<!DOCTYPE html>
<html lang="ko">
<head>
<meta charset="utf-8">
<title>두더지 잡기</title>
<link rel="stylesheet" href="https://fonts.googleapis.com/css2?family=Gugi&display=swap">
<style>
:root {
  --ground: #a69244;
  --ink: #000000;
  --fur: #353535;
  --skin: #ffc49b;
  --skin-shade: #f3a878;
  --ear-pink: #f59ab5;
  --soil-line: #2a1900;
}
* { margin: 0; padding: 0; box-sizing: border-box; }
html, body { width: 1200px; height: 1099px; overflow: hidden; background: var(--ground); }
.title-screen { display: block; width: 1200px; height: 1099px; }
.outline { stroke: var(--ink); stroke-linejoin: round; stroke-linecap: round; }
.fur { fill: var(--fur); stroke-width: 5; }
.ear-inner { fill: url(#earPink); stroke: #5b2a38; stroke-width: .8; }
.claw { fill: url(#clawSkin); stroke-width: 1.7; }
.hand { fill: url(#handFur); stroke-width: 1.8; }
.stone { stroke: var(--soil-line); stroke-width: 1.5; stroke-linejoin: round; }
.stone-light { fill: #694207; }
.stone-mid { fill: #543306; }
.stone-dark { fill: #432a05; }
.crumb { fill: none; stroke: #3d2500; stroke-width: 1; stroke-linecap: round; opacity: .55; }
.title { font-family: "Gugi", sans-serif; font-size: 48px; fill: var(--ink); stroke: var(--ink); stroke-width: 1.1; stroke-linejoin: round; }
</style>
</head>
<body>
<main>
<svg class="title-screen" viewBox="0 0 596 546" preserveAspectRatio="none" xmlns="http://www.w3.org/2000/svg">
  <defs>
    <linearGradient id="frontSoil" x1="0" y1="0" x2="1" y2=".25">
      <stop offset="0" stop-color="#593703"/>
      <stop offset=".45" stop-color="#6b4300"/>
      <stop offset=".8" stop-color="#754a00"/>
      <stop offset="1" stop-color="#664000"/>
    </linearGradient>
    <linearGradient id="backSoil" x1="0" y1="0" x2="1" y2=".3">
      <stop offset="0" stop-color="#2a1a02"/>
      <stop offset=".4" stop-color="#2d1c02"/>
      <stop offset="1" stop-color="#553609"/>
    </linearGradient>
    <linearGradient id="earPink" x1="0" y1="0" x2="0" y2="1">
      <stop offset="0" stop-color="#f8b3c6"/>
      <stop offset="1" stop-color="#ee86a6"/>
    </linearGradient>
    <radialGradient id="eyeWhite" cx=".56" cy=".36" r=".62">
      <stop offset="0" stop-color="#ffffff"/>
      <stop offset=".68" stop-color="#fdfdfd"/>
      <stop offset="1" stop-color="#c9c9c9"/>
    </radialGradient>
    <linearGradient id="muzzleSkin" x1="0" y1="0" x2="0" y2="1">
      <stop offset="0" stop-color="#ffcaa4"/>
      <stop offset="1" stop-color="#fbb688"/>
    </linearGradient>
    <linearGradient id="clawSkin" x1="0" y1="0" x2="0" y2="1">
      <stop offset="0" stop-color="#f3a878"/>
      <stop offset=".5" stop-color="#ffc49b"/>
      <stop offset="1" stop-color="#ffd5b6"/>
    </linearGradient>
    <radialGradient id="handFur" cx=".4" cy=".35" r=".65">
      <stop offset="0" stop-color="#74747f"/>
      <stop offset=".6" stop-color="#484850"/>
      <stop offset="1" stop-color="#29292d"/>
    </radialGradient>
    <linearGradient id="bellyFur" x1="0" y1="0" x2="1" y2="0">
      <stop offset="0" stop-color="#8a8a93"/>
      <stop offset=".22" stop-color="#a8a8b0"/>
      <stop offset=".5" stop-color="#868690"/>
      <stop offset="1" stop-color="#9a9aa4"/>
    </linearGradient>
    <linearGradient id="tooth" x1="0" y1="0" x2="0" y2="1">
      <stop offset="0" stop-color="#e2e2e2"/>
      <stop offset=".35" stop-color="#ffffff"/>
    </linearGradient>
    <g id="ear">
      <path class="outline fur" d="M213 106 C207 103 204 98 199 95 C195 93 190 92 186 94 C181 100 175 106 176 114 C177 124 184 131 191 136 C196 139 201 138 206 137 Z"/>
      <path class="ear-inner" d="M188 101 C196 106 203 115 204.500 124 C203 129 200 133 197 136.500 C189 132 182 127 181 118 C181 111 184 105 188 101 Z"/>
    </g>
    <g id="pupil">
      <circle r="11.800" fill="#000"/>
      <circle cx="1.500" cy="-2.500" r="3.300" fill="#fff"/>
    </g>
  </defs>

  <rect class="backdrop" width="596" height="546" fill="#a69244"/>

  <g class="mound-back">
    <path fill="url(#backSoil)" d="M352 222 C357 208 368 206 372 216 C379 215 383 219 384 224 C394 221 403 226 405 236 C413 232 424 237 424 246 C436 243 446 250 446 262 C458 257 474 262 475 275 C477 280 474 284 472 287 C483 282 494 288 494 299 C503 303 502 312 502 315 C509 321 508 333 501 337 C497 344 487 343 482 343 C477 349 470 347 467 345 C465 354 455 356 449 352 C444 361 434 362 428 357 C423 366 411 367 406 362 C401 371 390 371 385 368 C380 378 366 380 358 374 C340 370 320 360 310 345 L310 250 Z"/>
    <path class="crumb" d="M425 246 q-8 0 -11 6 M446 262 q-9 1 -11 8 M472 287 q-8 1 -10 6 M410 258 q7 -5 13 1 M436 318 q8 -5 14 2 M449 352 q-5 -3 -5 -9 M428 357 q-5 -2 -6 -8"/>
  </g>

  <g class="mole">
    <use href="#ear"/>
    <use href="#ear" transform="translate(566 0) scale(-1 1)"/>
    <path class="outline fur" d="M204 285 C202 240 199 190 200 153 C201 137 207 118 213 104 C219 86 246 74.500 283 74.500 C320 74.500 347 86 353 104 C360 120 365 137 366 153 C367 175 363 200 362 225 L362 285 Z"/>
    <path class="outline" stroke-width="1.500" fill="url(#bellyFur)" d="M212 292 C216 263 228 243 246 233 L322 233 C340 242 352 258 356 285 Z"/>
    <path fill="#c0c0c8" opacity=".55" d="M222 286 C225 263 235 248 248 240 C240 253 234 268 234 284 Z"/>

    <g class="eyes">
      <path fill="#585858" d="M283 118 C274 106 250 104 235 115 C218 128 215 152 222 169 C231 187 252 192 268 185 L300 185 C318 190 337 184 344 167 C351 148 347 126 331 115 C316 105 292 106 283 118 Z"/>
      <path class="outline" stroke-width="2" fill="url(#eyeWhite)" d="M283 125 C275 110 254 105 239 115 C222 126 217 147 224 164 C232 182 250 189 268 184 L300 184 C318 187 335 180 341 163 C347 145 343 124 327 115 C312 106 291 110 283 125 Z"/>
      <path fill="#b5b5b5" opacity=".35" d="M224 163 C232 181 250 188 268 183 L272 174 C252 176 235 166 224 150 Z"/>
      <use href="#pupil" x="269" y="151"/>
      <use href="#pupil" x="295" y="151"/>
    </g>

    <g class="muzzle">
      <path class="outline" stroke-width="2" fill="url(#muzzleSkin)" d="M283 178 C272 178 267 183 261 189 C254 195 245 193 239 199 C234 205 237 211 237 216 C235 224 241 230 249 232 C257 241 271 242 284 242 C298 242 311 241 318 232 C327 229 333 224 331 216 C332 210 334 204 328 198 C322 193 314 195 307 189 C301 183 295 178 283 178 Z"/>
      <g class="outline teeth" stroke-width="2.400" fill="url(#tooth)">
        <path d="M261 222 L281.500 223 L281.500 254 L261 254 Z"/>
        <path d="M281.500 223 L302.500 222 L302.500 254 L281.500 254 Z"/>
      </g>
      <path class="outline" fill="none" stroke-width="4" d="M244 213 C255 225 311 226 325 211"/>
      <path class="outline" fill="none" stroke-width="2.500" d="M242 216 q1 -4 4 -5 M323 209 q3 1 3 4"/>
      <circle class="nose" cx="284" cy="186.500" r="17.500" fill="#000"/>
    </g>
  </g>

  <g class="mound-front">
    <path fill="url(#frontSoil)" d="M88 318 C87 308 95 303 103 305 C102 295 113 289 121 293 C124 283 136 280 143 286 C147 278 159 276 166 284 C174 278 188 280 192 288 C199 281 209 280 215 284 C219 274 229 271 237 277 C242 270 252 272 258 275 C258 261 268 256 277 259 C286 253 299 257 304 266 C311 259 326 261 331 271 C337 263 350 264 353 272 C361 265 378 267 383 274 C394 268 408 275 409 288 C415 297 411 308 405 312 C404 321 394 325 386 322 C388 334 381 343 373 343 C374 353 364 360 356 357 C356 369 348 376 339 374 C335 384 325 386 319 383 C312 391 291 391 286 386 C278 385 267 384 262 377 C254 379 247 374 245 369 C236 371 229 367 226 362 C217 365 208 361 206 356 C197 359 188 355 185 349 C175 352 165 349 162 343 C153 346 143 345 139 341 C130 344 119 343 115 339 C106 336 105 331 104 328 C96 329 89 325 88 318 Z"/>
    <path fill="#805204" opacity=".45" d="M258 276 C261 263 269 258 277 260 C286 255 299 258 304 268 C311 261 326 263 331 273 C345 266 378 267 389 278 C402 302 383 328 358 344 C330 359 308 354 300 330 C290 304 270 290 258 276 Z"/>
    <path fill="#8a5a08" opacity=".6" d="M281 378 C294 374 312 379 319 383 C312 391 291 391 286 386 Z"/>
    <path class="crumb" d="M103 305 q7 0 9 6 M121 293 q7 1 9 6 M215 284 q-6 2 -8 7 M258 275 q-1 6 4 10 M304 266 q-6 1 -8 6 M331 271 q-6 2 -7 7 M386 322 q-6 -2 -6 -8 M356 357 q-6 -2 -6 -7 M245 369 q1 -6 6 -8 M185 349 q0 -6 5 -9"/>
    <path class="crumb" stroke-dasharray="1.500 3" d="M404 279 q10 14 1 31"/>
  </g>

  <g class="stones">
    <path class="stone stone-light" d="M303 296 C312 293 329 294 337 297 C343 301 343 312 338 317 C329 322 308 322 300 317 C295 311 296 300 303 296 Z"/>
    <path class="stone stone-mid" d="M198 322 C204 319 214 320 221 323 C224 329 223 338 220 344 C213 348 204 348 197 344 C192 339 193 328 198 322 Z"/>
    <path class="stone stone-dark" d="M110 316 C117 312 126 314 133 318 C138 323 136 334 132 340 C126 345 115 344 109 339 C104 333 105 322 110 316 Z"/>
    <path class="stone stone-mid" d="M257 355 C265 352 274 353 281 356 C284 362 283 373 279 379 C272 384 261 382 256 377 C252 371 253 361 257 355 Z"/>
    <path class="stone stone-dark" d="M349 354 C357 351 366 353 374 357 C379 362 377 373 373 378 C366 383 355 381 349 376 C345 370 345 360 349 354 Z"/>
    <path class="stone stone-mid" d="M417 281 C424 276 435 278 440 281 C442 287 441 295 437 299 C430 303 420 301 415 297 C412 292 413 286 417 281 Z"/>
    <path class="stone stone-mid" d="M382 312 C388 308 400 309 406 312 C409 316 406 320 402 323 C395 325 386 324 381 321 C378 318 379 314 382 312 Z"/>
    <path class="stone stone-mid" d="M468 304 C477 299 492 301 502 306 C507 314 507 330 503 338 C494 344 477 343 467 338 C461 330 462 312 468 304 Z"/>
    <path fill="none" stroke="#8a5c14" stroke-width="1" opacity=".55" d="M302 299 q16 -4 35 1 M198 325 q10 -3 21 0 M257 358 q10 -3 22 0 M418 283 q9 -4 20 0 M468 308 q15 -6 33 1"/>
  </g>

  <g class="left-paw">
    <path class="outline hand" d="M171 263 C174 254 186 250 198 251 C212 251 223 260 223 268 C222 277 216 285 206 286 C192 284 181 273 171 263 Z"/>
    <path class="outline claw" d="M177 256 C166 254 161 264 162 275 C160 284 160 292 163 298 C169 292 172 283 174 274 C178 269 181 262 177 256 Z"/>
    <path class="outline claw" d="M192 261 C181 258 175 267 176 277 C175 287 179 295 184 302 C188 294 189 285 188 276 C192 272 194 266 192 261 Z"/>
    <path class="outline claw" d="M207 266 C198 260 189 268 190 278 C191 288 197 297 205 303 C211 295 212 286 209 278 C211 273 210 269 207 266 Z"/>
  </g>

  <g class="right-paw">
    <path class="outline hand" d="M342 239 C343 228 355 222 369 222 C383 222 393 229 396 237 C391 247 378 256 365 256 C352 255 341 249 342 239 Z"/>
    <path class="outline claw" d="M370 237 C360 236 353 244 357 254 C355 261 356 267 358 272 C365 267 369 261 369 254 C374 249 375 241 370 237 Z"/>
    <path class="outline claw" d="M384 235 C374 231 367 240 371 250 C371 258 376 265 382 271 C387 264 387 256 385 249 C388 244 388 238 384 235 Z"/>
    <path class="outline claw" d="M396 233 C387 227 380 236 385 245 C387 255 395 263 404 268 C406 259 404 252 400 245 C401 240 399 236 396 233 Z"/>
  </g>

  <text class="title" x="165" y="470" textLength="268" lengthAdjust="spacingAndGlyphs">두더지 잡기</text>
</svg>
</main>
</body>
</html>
※ ※ ※
_Task instructions_:
Going over every line of the entries, tally those containing the string "html" and report only the figure.

_Problem solution_:
4